Chrome uses the WebKit rendering engine to display web pages, on advice from the Android team.[15] Chrome is tested internally with unit testing, "automated user interface testing of scripted user actions", fuzz testing, as well as WebKit's layout tests (99% of which Chrome is claimed to have passed) and against commonly accessed websites inside the Google index within 20–30 minutes.[15]

Google created Gears for Chrome, which added features for web developers typically relating to the building of web applications, including offline support.[15]However, Google phased out Gears in favor of HTML5.[34]

On January 11, 2011 the Chrome product manager, Mike Jazayeri, announced that Chrome will no longer support H.264 video codec for its HTML5 player, citing the desire to bring Google Chrome more in line with the currently available open codecs available in the Chromium project, which Chrome is based on.[35]Despite this, on November 6, 2012, Google released a version of Chrome on Windows which adds hardware-accelerated H.264 video decoding.[36] As of December 2012, there has been no announcement yet of which future version of Chrome will actually implement the removal of H.264 support.

On February 7, 2012, Google launched Google Chrome Beta for Android 4.0 (Ice Cream Sandwich) devices.[37] In Jelly Bean devices, Chrome is the default browser.[38]

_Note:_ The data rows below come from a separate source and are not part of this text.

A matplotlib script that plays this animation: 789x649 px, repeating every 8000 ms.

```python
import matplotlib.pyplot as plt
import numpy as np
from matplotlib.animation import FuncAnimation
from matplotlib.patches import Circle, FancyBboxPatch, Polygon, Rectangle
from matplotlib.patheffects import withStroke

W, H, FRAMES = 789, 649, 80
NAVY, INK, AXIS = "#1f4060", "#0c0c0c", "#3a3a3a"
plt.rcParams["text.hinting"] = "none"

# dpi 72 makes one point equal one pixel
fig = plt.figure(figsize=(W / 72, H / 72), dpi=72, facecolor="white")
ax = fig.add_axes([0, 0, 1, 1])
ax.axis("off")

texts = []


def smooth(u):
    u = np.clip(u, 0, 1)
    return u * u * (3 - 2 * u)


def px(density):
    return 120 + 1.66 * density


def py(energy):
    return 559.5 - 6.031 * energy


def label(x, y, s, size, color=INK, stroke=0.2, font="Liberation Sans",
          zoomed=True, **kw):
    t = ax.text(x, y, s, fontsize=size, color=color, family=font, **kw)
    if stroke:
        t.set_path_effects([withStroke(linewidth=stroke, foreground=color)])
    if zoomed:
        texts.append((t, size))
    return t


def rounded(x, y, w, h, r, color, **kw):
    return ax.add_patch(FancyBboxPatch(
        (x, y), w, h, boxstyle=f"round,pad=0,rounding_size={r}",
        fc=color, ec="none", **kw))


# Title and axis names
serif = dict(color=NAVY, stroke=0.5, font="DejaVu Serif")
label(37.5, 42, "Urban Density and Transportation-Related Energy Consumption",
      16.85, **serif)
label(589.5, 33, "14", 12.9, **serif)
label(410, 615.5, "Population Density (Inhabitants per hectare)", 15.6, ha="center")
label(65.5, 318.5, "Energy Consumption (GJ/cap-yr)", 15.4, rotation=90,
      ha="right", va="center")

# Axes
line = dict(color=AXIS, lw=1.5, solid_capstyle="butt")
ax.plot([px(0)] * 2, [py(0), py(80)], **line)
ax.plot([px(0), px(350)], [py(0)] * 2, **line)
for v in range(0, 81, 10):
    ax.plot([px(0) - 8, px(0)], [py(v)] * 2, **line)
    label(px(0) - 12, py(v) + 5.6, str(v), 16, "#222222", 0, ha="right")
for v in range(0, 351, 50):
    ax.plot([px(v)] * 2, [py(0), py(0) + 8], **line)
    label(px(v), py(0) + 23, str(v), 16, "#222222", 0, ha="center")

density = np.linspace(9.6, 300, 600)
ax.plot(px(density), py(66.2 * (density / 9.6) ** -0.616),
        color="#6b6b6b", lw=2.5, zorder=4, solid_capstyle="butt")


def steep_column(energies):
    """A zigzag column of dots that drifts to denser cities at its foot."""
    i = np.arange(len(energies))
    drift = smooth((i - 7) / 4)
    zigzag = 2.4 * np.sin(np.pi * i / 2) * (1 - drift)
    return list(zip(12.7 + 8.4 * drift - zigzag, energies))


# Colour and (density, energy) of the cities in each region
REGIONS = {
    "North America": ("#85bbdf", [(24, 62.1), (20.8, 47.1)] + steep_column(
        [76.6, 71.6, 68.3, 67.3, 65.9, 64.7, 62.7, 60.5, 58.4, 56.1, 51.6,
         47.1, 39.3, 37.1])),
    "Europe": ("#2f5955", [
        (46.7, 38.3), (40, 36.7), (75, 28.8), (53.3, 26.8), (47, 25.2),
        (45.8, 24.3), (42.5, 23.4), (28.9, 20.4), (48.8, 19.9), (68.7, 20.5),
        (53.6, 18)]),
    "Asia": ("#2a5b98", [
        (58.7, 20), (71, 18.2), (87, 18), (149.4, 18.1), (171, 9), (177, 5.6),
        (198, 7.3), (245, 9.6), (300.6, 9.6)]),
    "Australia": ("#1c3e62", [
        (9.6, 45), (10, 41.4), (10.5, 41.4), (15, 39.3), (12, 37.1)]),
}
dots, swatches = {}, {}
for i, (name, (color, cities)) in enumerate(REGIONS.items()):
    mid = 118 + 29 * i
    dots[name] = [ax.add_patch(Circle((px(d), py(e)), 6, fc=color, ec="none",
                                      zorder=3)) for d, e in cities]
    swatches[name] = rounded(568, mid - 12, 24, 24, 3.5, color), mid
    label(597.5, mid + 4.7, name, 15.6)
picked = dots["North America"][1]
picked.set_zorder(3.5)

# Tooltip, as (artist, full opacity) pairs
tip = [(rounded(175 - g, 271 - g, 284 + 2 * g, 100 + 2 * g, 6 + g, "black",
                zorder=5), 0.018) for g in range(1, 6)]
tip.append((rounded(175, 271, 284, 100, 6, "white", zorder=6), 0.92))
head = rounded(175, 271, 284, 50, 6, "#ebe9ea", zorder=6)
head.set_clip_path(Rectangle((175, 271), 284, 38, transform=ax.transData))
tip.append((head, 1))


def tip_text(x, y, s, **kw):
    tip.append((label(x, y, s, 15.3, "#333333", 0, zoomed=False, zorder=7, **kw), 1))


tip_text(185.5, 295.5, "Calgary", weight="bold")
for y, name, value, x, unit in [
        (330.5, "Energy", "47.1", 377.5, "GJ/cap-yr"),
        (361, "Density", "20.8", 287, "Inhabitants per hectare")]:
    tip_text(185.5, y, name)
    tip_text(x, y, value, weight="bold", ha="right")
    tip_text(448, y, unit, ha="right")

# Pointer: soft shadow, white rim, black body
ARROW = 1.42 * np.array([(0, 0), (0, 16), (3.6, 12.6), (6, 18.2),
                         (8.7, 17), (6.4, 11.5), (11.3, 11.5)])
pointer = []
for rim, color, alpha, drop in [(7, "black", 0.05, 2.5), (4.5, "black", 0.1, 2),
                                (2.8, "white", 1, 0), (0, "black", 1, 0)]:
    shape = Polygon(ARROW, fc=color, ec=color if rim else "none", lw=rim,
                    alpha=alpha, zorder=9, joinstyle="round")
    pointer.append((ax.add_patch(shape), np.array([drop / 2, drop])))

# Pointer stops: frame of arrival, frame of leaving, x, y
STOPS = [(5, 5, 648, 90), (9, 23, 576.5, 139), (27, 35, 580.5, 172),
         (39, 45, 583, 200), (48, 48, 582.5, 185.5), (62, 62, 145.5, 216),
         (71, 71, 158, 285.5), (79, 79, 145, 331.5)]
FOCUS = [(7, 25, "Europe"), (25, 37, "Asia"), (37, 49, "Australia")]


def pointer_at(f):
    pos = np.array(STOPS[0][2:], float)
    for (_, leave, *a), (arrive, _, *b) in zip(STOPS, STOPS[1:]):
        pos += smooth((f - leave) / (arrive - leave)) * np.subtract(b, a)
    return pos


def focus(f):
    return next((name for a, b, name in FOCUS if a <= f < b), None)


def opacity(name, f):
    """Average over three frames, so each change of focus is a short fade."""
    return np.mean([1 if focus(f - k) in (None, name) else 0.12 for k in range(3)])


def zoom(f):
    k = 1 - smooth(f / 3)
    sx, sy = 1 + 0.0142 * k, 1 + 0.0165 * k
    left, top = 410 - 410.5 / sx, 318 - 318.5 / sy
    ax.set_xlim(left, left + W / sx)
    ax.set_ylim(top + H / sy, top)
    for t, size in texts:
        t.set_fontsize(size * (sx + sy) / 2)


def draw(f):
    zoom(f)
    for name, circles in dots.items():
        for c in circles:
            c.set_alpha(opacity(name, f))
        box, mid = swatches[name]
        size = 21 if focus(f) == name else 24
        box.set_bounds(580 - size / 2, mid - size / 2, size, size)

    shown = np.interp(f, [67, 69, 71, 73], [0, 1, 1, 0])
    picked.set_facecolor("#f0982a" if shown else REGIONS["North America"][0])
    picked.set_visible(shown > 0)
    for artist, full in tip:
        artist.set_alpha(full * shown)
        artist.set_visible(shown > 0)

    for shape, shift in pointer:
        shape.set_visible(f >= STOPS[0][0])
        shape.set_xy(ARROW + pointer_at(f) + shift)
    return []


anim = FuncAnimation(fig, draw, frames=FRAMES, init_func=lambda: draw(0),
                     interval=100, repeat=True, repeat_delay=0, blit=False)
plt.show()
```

In March 2012 Google announced it was working on a version of Chrome for both the Metro and desktop versions of Windows 8.[39]